### TRY IT:
Nothing but the pictures may be left out. Restate the rest of the entries word for word.

### Data excerpts:

--- --- ---

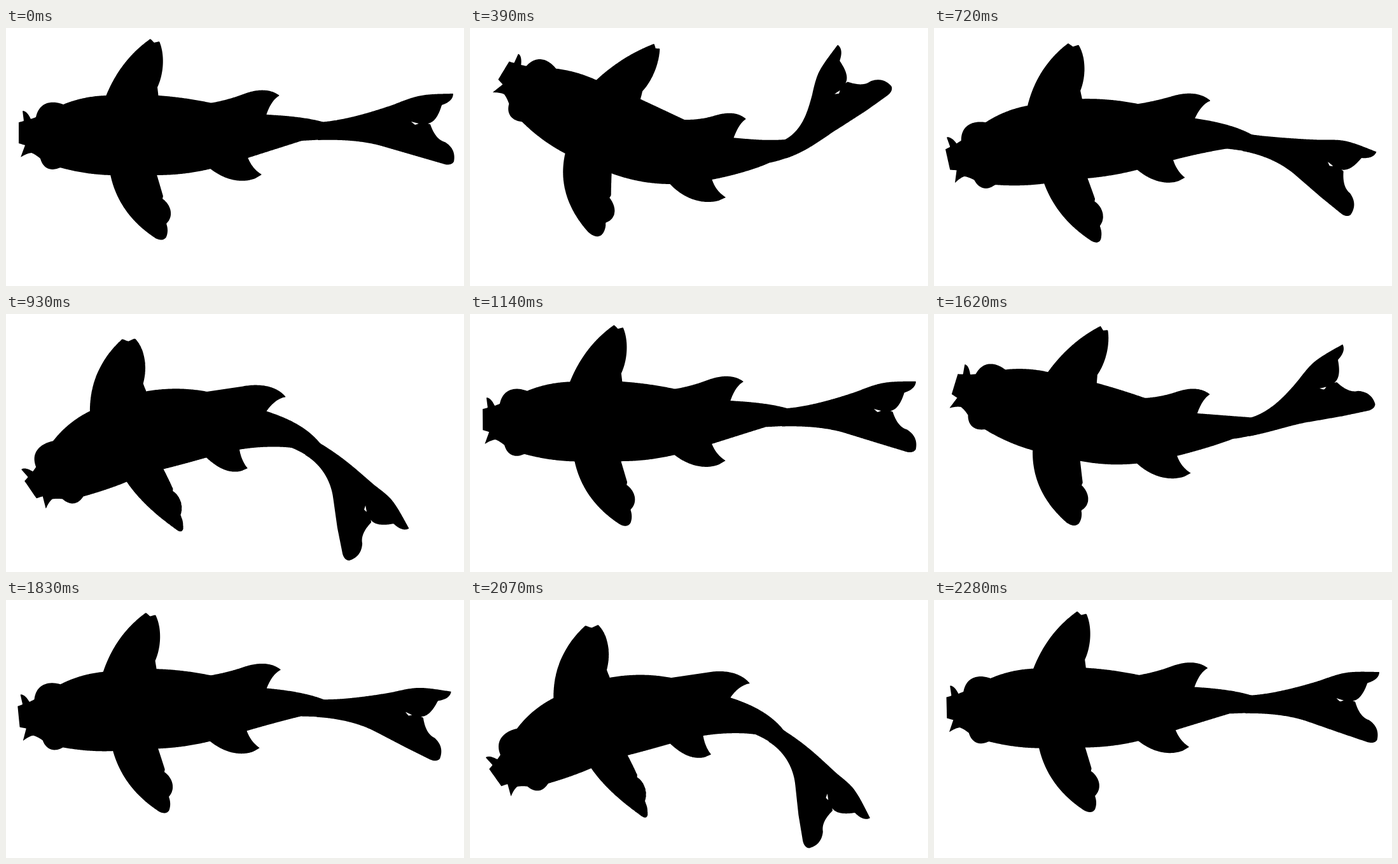
Write an HTML page with a canvas that moves like this. It is 720 px wide and 405 px high and loops after 2.31 s.

```html
<!DOCTYPE html>
<html>
<head>
<meta charset="utf-8">
<title>Swimming fish</title>
<style>
  html, body { margin: 0; height: 100%; overflow: hidden; background: #fff; }
  canvas { display: block; }
</style>
</head>
<body>
<canvas id="stage" width="720" height="405"></canvas>
<script>
const ctx = document.getElementById('stage').getContext('2d');

// Outlines of the fish at rest
const shapes = {
  trunk: `M20 148 L28 146 26 130 Q33 130 39 143 L47 140 C52 116 72 113 90 120 Q122 107 157 106
    Q240 100 324 118 L410 136 Q470 139 500 148 L530 174 500 175 465 177 380 204 322 221
    Q280 231 237 231 L164 231 Q125 230 85 219 C70 226 58 220 54 205 Q47 199 40 196 Q32 197 23 203 L30 184 20 181Z`,
  upperPectoral: 'M157 107 Q180 50 227 17 L233 23 241 21 C250 42 248 72 238 93 L240 110 200 140Z',
  lowerPectoral: `M164 230 Q177 292 235 330 Q247 336 252 328 Q256 318 252 307 C264 296 260 278 246 268
    L247 264 237 230 200 190Z`,
  upperPelvic: 'M320 118 Q345 114 370 105 C395 95 415 95 430 106 Q417 113 409 137 L370 160Z',
  lowerPelvic: 'M380 203 Q387 221 402 230 L392 236 C372 244 345 240 320 220 L350 190Z',
  tail: `M490 148 Q535 146 610 120 C650 104 655 104 703 103 Q703 115 685 121 Q677 148 663 150 L667 151
    Q675 175 690 179 Q708 190 704 210 Q700 216 690 214 L590 185 Q550 174 490 176Z
    M637 147 L649 150 643 152Z`
};

function samplePath(d) {
  return d.split('Z').filter(Boolean).map(sub => {
    const path = document.createElementNS('http://www.w3.org/2000/svg', 'path');
    path.setAttribute('d', sub + 'Z');
    const length = path.getTotalLength(), count = Math.ceil(length / 1.5);
    return Array.from({ length: count }, (_, i) => path.getPointAtLength(i / count * length));
  });
}
const outlines = Object.values(shapes).map(samplePath);

// Each pose turns the head one way and the tail the other; straight is where the body stays level
const PIVOT = 200, AXIS = 165;
const up = { head: 40, straight: 430, tail: -66, dx: 14, dy: -16 };
const down = { head: -36, straight: 320, tail: 65, dx: -4, dy: 26 };

const ease = u => u * u * (3 - 2 * u);
const clamp = u => Math.min(1, Math.max(0, u));

function angleAt({ head, straight, tail }, x) {
  const body = head * Math.cos(Math.PI / 2 * x / straight);
  return body + (tail - body) * ease(clamp((x - 430) / 190));
}

function makeSpine(pose, amount) {
  const spine = [];
  const squeeze = 1 - 0.18 * Math.sqrt(amount);
  const node = (x, px, py) => {
    const a = angleAt(pose, x) * amount * Math.PI / 180;
    const scale = x > 500 && x < 650 ? squeeze : 1;
    return spine[x] = { x: px, y: py, cos: Math.cos(a), sin: Math.sin(a), scale };
  };
  const start = node(PIVOT, PIVOT + pose.dx * amount, AXIS + pose.dy * amount);
  for (const dir of [-1, 1]) {
    let p = start;
    for (let x = PIVOT + dir; x >= 0 && x <= 720; x += dir) {
      p = node(x, p.x + dir * p.cos * p.scale, p.y + dir * p.sin * p.scale);
    }
  }
  return spine;
}

function bend(spine, { x, y }) {
  const s = spine[Math.floor(x)];
  const along = x % 1 * s.scale, off = y - AXIS;
  return [s.x + along * s.cos - off * s.sin, s.y + along * s.sin + off * s.cos];
}

const PERIOD = 1155, STEP = 30;

function poseAt(t) {
  if (t < 600) return [up, ease(t < 300 ? t / 300 : (600 - t) / 300)];
  return [down, ease(t < 900 ? (t - 600) / 300 : (PERIOD - t) / (PERIOD - 900))];
}

function draw(now) {
  const time = Math.floor(now / STEP) * STEP % (2 * PERIOD);
  const spine = makeSpine(...poseAt(time % PERIOD));
  ctx.clearRect(0, 0, 720, 405);
  for (const loops of outlines) {
    const shape = new Path2D();
    for (const loop of loops) {
      loop.forEach((p, i) => shape[i ? 'lineTo' : 'moveTo'](...bend(spine, p)));
      shape.closePath();
    }
    ctx.fill(shape, 'evenodd');
  }
}

const begin = performance.now();
function tick() {
  draw(performance.now() - begin);
  requestAnimationFrame(tick);
}
tick();
</script>
</body>
</html>
```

--- --- ---

### EXERCISE OUTPUT:
Write an HTML page with a canvas that moves like this. It is 720 px wide and 405 px high and loops after 2.31 s.

```html
<!DOCTYPE html>
<html>
<head>
<meta charset="utf-8">
<title>Swimming fish</title>
<style>
  html, body { margin: 0; height: 100%; overflow: hidden; background: #fff; }
  canvas { display: block; }
</style>
</head>
<body>
<canvas id="stage" width="720" height="405"></canvas>
<script>
const ctx = document.getElementById('stage').getContext('2d');

// Outlines of the fish at rest
const shapes = {
  trunk: `M20 148 L28 146 26 130 Q33 130 39 143 L47 140 C52 116 72 113 90 120 Q122 107 157 106
    Q240 100 324 118 L410 136 Q470 139 500 148 L530 174 500 175 465 177 380 204 322 221
    Q280 231 237 231 L164 231 Q125 230 85 219 C70 226 58 220 54 205 Q47 199 40 196 Q32 197 23 203 L30 184 20 181Z`,
  upperPectoral: 'M157 107 Q180 50 227 17 L233 23 241 21 C250 42 248 72 238 93 L240 110 200 140Z',
  lowerPectoral: `M164 230 Q177 292 235 330 Q247 336 252 328 Q256 318 252 307 C264 296 260 278 246 268
    L247 264 237 230 200 190Z`,
  upperPelvic: 'M320 118 Q345 114 370 105 C395 95 415 95 430 106 Q417 113 409 137 L370 160Z',
  lowerPelvic: 'M380 203 Q387 221 402 230 L392 236 C372 244 345 240 320 220 L350 190Z',
  tail: `M490 148 Q535 146 610 120 C650 104 655 104 703 103 Q703 115 685 121 Q677 148 663 150 L667 151
    Q675 175 690 179 Q708 190 704 210 Q700 216 690 214 L590 185 Q550 174 490 176Z
    M637 147 L649 150 643 152Z`
};

function samplePath(d) {
  return d.split('Z').filter(Boolean).map(sub => {
    const path = document.createElementNS('http://www.w3.org/2000/svg', 'path');
    path.setAttribute('d', sub + 'Z');
    const length = path.getTotalLength(), count = Math.ceil(length / 1.5);
    return Array.from({ length: count }, (_, i) => path.getPointAtLength(i / count * length));
  });
}
const outlines = Object.values(shapes).map(samplePath);

// Each pose turns the head one way and the tail the other; straight is where the body stays level
const PIVOT = 200, AXIS = 165;
const up = { head: 40, straight: 430, tail: -66, dx: 14, dy: -16 };
const down = { head: -36, straight: 320, tail: 65, dx: -4, dy: 26 };

const ease = u => u * u * (3 - 2 * u);
const clamp = u => Math.min(1, Math.max(0, u));

function angleAt({ head, straight, tail }, x) {
  const body = head * Math.cos(Math.PI / 2 * x / straight);
  return body + (tail - body) * ease(clamp((x - 430) / 190));
}

function makeSpine(pose, amount) {
  const spine = [];
  const squeeze = 1 - 0.18 * Math.sqrt(amount);
  const node = (x, px, py) => {
    const a = angleAt(pose, x) * amount * Math.PI / 180;
    const scale = x > 500 && x < 650 ? squeeze : 1;
    return spine[x] = { x: px, y: py, cos: Math.cos(a), sin: Math.sin(a), scale };
  };
  const start = node(PIVOT, PIVOT + pose.dx * amount, AXIS + pose.dy * amount);
  for (const dir of [-1, 1]) {
    let p = start;
    for (let x = PIVOT + dir; x >= 0 && x <= 720; x += dir) {
      p = node(x, p.x + dir * p.cos * p.scale, p.y + dir * p.sin * p.scale);
    }
  }
  return spine;
}

function bend(spine, { x, y }) {
  const s = spine[Math.floor(x)];
  const along = x % 1 * s.scale, off = y - AXIS;
  return [s.x + along * s.cos - off * s.sin, s.y + along * s.sin + off * s.cos];
}

const PERIOD = 1155, STEP = 30;

function poseAt(t) {
  if (t < 600) return [up, ease(t < 300 ? t / 300 : (600 - t) / 300)];
  return [down, ease(t < 900 ? (t - 600) / 300 : (PERIOD - t) / (PERIOD - 900))];
}

function draw(now) {
  const time = Math.floor(now / STEP) * STEP % (2 * PERIOD);
  const spine = makeSpine(...poseAt(time % PERIOD));
  ctx.clearRect(0, 0, 720, 405);
  for (const loops of outlines) {
    const shape = new Path2D();
    for (const loop of loops) {
      loop.forEach((p, i) => shape[i ? 'lineTo' : 'moveTo'](...bend(spine, p)));
      shape.closePath();
    }
    ctx.fill(shape, 'evenodd');
  }
}

const begin = performance.now();
function tick() {
  draw(performance.now() - begin);
  requestAnimationFrame(tick);
}
tick();
</script>
</body>
</html>
```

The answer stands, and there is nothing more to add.